A green and sustainable university

Research and education in sustainability

Universities have a special position and a responsibility to play a key role in shaping a more sustainable future. The University of Copenhagen therefore focuses on research and education, which contribute to solutions to sustainability and global challenges as expressed in the UN Sustainable Development Goals. This is also prioritised in the University’s strategic plan, Strategy 2023, which focuses on collaboration and social commitment both nationally and globally to address major societal challenges, including those relating to climate and the environment.
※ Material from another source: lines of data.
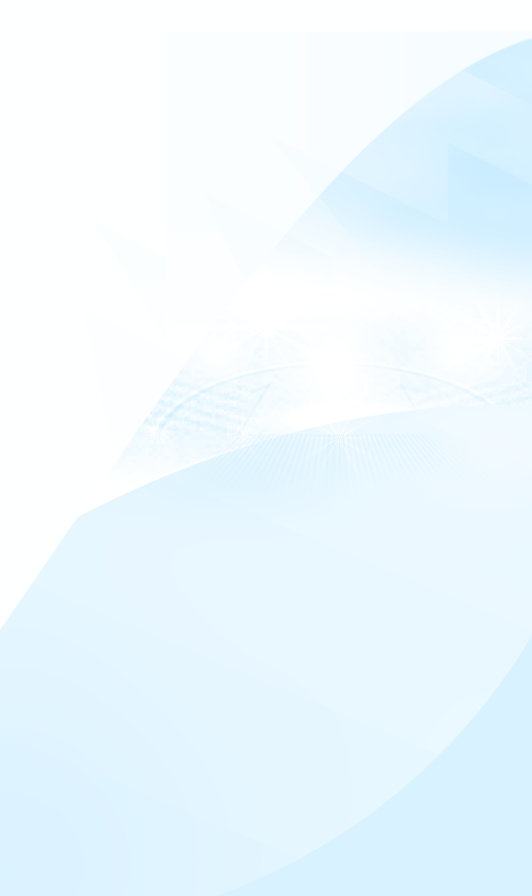
A WebGL 1 fragment shader for this background:

```glsl
precision highp float;
// Pale blue backdrop: a white sweep on the left, shard-cut sky on the right,
// a hazy stadium in the middle and a broad rounded panel below. Every layer
// adds to or removes from one scalar "tint" that runs from white to sky blue.
uniform vec2 u_resolution;

float hash(vec2 p) {
  return fract(sin(dot(p, vec2(127.1, 311.7))) * 43758.5453);
}

float noise(vec2 p) {
  vec2 i = floor(p), f = fract(p);
  f = f * f * (3.0 - 2.0 * f);
  return mix(mix(hash(i), hash(i + vec2(1, 0)), f.x),
             mix(hash(i + vec2(0, 1)), hash(i + vec2(1, 1)), f.x), f.y);
}

float fbm(vec2 p) {
  float sum = 0.0, gain = 0.5;
  for (int i = 0; i < 4; i++) {
    sum += gain * noise(p);
    p = p * 2.03 + 7.1;
    gain *= 0.5;
  }
  return sum;
}

// Antialiased step: 1 where d is positive
float inside(float d) {
  float px = 1.0 / u_resolution.y;
  return smoothstep(-px, px, d);
}

float stroke(float d, float halfWidth) {
  return inside(halfWidth - abs(d));
}

float segment(vec2 p, vec2 a, vec2 b) {
  vec2 v = b - a;
  return length(p - a - v * clamp(dot(p - a, v) / dot(v, v), 0.0, 1.0));
}

// Soft elliptical spot
float glow(vec2 p, vec2 centre, vec2 radius) {
  vec2 d = (p - centre) / radius;
  return exp(-dot(d, d));
}

// Tooth with a slanted top, a vertical right side and a fading base
float shard(vec2 p, vec2 tip, float width, float lean) {
  vec2 d = p - tip;
  return inside(-d.y - 0.5 * d.x) * inside(d.x + lean * d.y)
       * inside(width - d.x) * smoothstep(-0.19, -0.02, d.y);
}

float flare(vec2 p, vec2 centre, float size) {
  vec2 d = p - centre + 0.00001;
  float rays = pow(abs(cos(6.0 * atan(d.y, d.x))), 12.0);
  return exp(-length(d) / size) * (0.4 + 0.6 * rays);
}

void main() {
  vec2 uv = gl_FragCoord.xy / u_resolution;
  vec2 p = uv * vec2(0.594, 1.0);
  float u = uv.x;

  // Boundaries, positive on the blue side or inside the panel
  float sweep = (0.297 + u * (0.8546 + u * (0.0973 - 0.2917 * u)) - p.y) * 0.65;
  float horizon = 0.548 - 0.1917 * (0.95 - u) * (0.95 - u) - p.y;
  float disc = 0.673 - length(p - vec2(0.015, 0.634));

  // Shards shared by the sky and the white side
  float shards = shard(p, vec2(0.302, 0.848), 0.198, 0.8)
               + shard(p, vec2(0.500, 0.841), 0.150, 0.0)
               + 0.8 * shard(p, vec2(0.229, 0.784), 0.142, 0.45)
               + 0.7 * shard(p, vec2(0.104, 0.755), 0.082, 0.6)
               + 0.4 * shard(p, vec2(0.094, 0.654), 0.110, 0.2);

  // Sky with clouds, dissolving into the haze
  float clouds = fbm(p * vec2(9.0, 16.0));
  float sky = smoothstep(0.655, 0.79, p.y + 0.2 * (p.x - 0.4))
            * mix(0.36, 0.70, smoothstep(0.28, 0.56, p.x));
  sky *= 0.78 + 0.45 * clouds;
  sky += 0.15 * shards * smoothstep(0.66, 0.75, p.y);
  sky -= 0.22 * smoothstep(0.85, 0.94, p.y) * inside(0.93 - p.y - 0.5 * (p.x - 0.5));

  // Stadium: stands, seats, roof arc and posts, mirrored about its axis
  vec2 s = vec2(abs(p.x - 0.374), p.y);
  float zone = smoothstep(0.45, 0.52, p.y) * smoothstep(0.67, 0.61, p.y);
  float stand = zone * (0.16 + 0.22 * clouds);
  float seats = smoothstep(0.08, 0.11, s.x) * smoothstep(0.51, 0.525, p.y)
              * smoothstep(0.585, 0.56, p.y);
  float rows = sin((s.y - 0.26 * s.x) * 480.0);
  stand += seats * (0.20 * hash(floor(p * 300.0)) + 0.12 * rows);
  stand += zone * 0.10 * step(0.72, hash(floor(p * vec2(170.0, 230.0))));
  float roof = (length((s - vec2(0.0, 0.50)) / vec2(0.2, 0.093)) - 1.0) * 0.093;
  float roofMask = smoothstep(0.505, 0.525, p.y);
  stand += roofMask * (0.28 * stroke(roof, 0.0012) - 0.2 * stroke(roof - 0.003, 0.001));
  stand += 0.25 * stroke(segment(s, vec2(0.107, 0.516), vec2(0.074, 0.570)), 0.0015);
  stand += 0.22 * stroke(segment(s, vec2(0.074, 0.570), vec2(0.092, 0.563)), 0.002);

  // White floodlight haze over the stands
  float haze = glow(p, vec2(0.374, 0.595), vec2(0.065, 0.080))
             + 0.9 * glow(p, vec2(0.240, 0.610), vec2(0.040, 0.035))
             + 0.9 * glow(p, vec2(0.510, 0.610), vec2(0.045, 0.045))
             + 0.7 * glow(p, vec2(0.500, 0.530), vec2(0.090, 0.025))
             + 0.8 * glow(p, vec2(0.370, 0.530), vec2(0.090, 0.015));
  float upper = sky + stand * (1.0 - clamp(haze, 0.0, 1.0));

  // Lower panel with faint slanted bands and a deeper corner
  float bands = fract((p.y + 0.42 * p.x) * 5.5);
  float panel = 0.36 + 0.20 * smoothstep(0.42, 0.0, p.y) * smoothstep(0.65, 0.0, p.x);
  panel += 0.06 * smoothstep(0.3, 0.0, p.x) + 0.035 * (bands - 0.5);
  panel += 0.16 * glow(p, vec2(0.26, 0.465), vec2(0.11, 0.040));
  panel -= 0.12 * glow(p, vec2(0.56, 0.500), vec2(0.14, 0.070));
  panel = mix(0.66, panel, inside(disc));

  // Pitch: mown stripes fanning out below the touch line
  float tint = mix(upper, panel, inside(horizon));
  vec2 fan = p - vec2(0.374, 0.617);
  float spread = fan.x / min(fan.y, -0.02);
  float pitch = inside(0.5156 - p.y) * smoothstep(0.44, 0.515, p.y)
              * smoothstep(1.3, 0.8, abs(spread));
  tint += pitch * (0.10 + 0.09 * sin(spread * 125.0));
  tint += 0.12 * pitch * smoothstep(0.12, 0.06, abs(spread));

  // Bright rim on the horizon and sparkling lamps
  tint -= 0.35 * stroke(horizon, 0.0012) * smoothstep(0.36, 0.15, p.x);
  tint -= 0.5 * (flare(p, vec2(0.297, 0.635), 0.022) + flare(p, vec2(0.556, 0.622), 0.020)
        + flare(p, vec2(0.378, 0.511), 0.020) + flare(p, vec2(0.176, 0.518), 0.012)
        + flare(p, vec2(0.271, 0.516), 0.010));

  // White side, slightly tinted towards the upper right
  float white = 0.02 + 0.05 * inside(p.x - 0.187) * smoothstep(0.6, 0.8, p.y)
              + 0.08 * smoothstep(0.3, 0.55, p.x) + 0.07 * shards;
  tint = mix(white, tint, inside(sweep));
  tint = mix(tint, 0.02, inside(p.y - 0.9648));

  gl_FragColor = vec4(mix(vec3(1.0), vec3(0.77, 0.92, 1.0), clamp(tint, 0.0, 1.15)), 1.0);
}
```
To promote research and education initiatives at the University that address the sustainable development of society, UCPH has established a Sustainability Science Centre. The centre facilitates cross-organisation collaboration, liaises with the business community and helps students find relevant programmes and projects in the field of sustainability. The centre also organises sustainability lectures several times a year, where speakers from all over the world present their research on topical sustainability issues.

Read more on the Sustainability Science website

Green campus

The sustainability strategy Green Campus 2020 sets ambitious targets for reduction of UCPH's own energy consumption, CO2 emissions and waste volumes, as well as increase in the recycling rate and making a more sustainable everyday life for staff and students.

The University has already achieved significant results on its climate and energy efforts. Since 2006, the University's CO2 emissions have been reduced by 62 percent per employee/student, while energy consumption has been reduced by 33 percent. The University is working to further reduce consumption and to achieve the targets of the Green Campus 2020 strategy.

Read more on the Green Campus website

The University's CO2-emissions 
per FTE (Full-time equivalent) in tons

The University’s target for 2020 is 0.8 tons of CO2 emissions per full-time equivalent.

The University’s objective and calculated CO2 emissions include energy consumption and work-related transport, including air travelling. The University is working to determine its overall climate footprint.

The increase from 2017 to 2018 was due to the full commissioning of Maersk Tower, a slight decrease in the number of FTEs and the fact that 2018 was not a windy year, which meant less renewable energy in the energy supply.